Dataset:

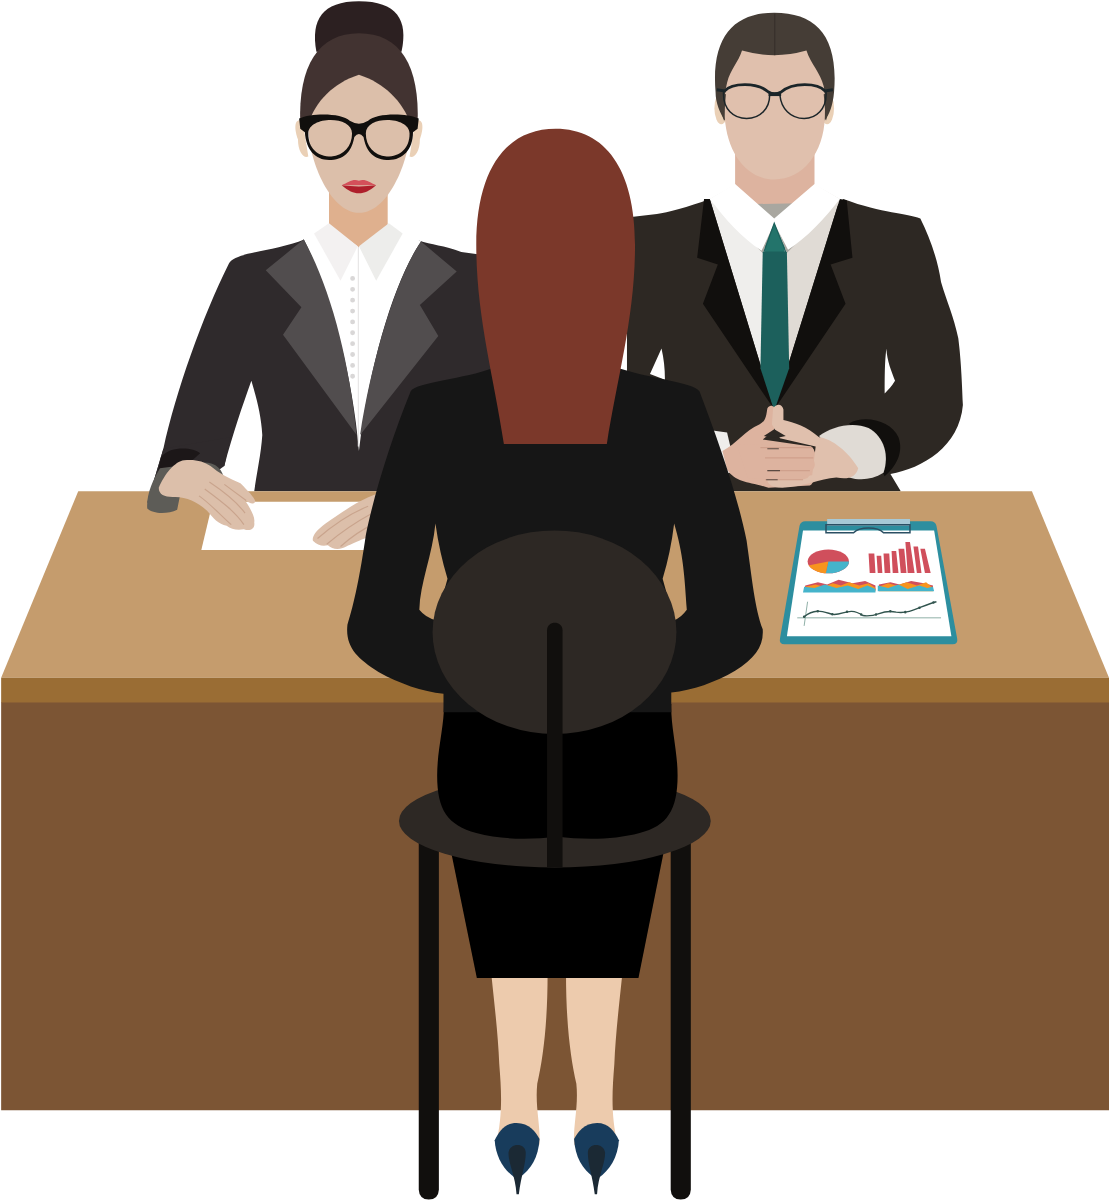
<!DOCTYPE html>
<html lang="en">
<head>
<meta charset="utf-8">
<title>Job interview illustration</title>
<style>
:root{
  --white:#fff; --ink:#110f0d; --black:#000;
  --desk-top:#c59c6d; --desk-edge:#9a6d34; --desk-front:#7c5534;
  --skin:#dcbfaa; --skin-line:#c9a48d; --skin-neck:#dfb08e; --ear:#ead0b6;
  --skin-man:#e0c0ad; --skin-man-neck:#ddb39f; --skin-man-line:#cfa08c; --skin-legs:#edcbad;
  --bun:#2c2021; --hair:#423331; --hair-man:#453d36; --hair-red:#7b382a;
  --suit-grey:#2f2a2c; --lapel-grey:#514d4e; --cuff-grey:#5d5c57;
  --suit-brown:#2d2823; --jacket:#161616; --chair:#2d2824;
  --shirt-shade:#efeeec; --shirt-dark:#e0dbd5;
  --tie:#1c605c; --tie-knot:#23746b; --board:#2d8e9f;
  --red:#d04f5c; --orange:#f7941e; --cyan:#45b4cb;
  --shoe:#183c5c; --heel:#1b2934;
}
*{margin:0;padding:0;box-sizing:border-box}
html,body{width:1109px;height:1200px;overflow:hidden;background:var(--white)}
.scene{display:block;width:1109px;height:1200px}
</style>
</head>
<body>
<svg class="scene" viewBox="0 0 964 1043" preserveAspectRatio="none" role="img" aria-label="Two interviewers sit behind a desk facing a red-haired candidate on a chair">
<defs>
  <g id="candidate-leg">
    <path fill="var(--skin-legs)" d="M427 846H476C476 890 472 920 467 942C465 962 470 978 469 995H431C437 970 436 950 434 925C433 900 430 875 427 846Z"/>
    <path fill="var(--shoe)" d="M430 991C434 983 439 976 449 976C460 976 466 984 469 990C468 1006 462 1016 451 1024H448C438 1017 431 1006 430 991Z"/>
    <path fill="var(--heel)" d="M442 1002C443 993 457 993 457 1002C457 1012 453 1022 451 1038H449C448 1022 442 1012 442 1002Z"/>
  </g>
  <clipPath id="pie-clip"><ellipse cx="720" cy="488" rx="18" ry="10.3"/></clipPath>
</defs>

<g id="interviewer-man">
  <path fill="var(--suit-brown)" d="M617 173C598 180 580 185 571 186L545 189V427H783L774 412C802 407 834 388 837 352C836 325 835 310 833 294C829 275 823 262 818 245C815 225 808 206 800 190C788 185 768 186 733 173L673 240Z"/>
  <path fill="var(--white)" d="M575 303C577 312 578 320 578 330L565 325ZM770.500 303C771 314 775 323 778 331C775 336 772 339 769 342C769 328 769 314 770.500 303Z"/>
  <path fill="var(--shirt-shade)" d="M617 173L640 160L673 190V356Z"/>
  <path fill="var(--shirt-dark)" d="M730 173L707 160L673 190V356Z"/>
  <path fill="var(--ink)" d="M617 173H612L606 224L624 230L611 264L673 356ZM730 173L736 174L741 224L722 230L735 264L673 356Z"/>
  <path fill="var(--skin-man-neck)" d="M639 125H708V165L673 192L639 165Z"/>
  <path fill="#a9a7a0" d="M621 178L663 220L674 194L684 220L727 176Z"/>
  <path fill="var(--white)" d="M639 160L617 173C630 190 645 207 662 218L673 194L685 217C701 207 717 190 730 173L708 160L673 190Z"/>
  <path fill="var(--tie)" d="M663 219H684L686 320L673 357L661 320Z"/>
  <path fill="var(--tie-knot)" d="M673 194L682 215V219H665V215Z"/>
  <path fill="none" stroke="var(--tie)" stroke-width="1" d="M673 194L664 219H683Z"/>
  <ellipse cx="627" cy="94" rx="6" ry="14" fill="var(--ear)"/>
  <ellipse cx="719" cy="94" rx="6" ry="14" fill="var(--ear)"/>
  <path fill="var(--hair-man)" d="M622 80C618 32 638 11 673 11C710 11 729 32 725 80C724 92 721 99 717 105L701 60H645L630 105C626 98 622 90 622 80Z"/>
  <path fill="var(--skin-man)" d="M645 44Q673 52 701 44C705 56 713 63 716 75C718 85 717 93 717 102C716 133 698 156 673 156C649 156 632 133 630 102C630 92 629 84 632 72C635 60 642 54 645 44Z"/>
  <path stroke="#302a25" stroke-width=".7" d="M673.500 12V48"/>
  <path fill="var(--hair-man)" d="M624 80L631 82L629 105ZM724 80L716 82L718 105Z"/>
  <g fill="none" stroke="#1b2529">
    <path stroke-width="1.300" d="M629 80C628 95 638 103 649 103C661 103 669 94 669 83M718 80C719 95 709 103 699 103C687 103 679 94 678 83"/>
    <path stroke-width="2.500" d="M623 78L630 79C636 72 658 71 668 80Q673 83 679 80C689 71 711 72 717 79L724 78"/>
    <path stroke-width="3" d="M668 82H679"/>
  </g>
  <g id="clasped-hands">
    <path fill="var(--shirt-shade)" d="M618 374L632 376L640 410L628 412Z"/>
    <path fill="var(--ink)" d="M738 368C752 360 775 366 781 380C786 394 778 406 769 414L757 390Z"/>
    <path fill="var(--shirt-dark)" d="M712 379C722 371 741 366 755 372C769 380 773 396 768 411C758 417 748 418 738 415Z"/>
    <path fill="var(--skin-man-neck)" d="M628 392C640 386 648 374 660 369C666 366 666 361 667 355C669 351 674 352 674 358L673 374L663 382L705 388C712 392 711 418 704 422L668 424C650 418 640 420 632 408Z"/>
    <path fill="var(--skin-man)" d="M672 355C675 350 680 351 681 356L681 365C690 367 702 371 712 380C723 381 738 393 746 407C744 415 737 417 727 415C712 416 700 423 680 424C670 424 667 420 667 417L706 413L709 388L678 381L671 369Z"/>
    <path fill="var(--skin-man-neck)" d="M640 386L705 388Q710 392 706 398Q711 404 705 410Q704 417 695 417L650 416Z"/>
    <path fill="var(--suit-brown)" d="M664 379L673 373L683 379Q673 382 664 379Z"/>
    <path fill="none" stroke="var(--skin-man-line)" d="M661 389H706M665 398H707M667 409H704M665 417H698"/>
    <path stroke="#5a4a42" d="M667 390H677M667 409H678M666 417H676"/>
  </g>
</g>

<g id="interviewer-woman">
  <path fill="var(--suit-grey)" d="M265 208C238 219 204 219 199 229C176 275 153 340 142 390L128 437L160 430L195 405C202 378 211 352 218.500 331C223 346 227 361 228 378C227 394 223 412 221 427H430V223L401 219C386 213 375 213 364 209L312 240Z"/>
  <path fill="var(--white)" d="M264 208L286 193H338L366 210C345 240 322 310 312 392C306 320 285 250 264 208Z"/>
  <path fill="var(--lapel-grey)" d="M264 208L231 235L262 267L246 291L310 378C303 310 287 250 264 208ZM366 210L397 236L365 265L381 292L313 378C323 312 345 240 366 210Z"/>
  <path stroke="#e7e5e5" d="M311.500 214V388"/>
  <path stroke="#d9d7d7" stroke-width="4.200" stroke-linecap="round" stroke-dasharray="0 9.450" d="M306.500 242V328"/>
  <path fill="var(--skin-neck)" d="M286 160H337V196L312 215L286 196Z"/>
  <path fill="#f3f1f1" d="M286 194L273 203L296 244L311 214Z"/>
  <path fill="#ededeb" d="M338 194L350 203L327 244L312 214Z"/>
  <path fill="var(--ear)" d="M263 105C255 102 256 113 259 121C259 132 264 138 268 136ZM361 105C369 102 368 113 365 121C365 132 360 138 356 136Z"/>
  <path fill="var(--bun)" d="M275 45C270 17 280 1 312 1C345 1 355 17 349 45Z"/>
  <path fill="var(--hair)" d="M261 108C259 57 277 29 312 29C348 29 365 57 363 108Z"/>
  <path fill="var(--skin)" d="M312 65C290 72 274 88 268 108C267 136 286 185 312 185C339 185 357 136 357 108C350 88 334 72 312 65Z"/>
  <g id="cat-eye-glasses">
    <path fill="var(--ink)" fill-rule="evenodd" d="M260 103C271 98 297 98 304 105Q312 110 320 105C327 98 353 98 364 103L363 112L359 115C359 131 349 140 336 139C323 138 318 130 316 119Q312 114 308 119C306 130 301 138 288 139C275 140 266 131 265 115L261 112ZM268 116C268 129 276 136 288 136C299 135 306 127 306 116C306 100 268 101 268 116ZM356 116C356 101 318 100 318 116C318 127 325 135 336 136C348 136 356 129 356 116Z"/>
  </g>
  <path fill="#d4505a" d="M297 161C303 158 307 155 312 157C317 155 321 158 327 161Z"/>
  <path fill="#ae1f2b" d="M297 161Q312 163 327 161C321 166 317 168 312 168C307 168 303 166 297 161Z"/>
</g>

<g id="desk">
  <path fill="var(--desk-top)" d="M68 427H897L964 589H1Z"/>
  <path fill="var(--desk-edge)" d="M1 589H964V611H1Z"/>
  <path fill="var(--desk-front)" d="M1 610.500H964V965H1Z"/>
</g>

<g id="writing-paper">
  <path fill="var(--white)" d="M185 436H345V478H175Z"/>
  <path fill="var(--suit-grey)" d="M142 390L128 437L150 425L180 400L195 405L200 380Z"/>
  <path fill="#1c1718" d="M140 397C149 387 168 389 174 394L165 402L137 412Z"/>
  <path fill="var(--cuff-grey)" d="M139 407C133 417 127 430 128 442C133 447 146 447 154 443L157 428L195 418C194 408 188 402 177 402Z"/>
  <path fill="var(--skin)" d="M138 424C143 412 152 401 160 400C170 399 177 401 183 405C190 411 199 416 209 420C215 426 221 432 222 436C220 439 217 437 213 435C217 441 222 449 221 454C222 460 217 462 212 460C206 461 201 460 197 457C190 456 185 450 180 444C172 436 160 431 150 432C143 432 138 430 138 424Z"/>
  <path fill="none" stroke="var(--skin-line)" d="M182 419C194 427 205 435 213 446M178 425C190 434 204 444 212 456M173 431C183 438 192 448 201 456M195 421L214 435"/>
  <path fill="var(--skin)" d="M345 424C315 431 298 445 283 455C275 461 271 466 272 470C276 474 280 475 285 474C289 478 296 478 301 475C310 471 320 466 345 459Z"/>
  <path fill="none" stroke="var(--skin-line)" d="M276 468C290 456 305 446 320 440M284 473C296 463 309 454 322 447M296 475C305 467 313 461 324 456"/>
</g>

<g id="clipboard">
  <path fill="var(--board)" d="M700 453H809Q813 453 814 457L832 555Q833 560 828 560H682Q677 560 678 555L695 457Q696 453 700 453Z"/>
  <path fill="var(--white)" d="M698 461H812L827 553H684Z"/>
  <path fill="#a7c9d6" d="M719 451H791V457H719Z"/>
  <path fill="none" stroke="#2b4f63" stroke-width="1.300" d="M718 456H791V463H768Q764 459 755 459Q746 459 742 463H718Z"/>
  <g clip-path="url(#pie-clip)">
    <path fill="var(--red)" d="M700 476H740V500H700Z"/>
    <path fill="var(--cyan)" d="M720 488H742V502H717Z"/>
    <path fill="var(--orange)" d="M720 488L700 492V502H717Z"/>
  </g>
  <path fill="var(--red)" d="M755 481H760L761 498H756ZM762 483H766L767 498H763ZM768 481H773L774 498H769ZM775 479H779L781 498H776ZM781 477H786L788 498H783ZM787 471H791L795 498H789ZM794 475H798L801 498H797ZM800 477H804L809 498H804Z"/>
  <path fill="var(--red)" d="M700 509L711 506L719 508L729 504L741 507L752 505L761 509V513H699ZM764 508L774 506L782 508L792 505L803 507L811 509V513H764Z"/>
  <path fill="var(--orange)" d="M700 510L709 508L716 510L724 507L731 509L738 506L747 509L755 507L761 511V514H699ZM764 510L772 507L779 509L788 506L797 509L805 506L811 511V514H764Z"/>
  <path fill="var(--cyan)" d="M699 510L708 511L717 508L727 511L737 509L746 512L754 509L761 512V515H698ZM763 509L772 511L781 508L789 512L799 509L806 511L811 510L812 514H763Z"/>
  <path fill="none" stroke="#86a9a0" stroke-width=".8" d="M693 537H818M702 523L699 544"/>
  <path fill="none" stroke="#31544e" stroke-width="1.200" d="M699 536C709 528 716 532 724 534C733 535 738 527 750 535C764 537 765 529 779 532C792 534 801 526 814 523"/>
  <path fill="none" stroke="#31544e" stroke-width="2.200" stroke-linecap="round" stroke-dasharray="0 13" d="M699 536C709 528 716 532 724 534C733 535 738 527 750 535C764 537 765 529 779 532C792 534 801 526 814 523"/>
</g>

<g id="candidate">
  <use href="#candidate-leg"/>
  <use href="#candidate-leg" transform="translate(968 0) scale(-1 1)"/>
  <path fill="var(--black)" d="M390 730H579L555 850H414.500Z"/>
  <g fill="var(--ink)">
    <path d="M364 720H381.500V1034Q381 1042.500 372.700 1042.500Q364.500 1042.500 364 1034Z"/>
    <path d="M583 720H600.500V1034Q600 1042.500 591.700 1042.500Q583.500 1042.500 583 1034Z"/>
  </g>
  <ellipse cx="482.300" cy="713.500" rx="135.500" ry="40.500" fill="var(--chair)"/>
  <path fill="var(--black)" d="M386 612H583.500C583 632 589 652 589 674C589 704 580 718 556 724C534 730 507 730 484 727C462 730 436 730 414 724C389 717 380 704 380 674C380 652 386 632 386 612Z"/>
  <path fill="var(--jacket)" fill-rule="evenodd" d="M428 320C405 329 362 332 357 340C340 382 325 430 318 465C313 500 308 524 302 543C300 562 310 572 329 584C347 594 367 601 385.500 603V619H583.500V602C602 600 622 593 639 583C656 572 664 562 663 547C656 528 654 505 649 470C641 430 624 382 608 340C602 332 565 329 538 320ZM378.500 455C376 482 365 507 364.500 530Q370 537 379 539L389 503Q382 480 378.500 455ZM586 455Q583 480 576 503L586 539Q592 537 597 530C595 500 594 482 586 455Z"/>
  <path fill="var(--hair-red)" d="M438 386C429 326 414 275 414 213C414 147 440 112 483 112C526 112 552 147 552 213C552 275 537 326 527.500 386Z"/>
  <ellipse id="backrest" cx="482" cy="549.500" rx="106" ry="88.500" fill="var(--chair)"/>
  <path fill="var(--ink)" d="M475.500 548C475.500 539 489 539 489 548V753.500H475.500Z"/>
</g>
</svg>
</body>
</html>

Problem to solve:
From the line holding "386C429 326 414" to the last line of the entries above, restate each line exactly; include both ends and omit everything else.

Answer for this exercise:
  <path fill="var(--hair-red)" d="M438 386C429 326 414 275 414 213C414 147 440 112 483 112C526 112 552 147 552 213C552 275 537 326 527.500 386Z"/>
  <ellipse id="backrest" cx="482" cy="549.500" rx="106" ry="88.500" fill="var(--chair)"/>
  <path fill="var(--ink)" d="M475.500 548C475.500 539 489 539 489 548V753.500H475.500Z"/>
</g>
</svg>
</body>
</html>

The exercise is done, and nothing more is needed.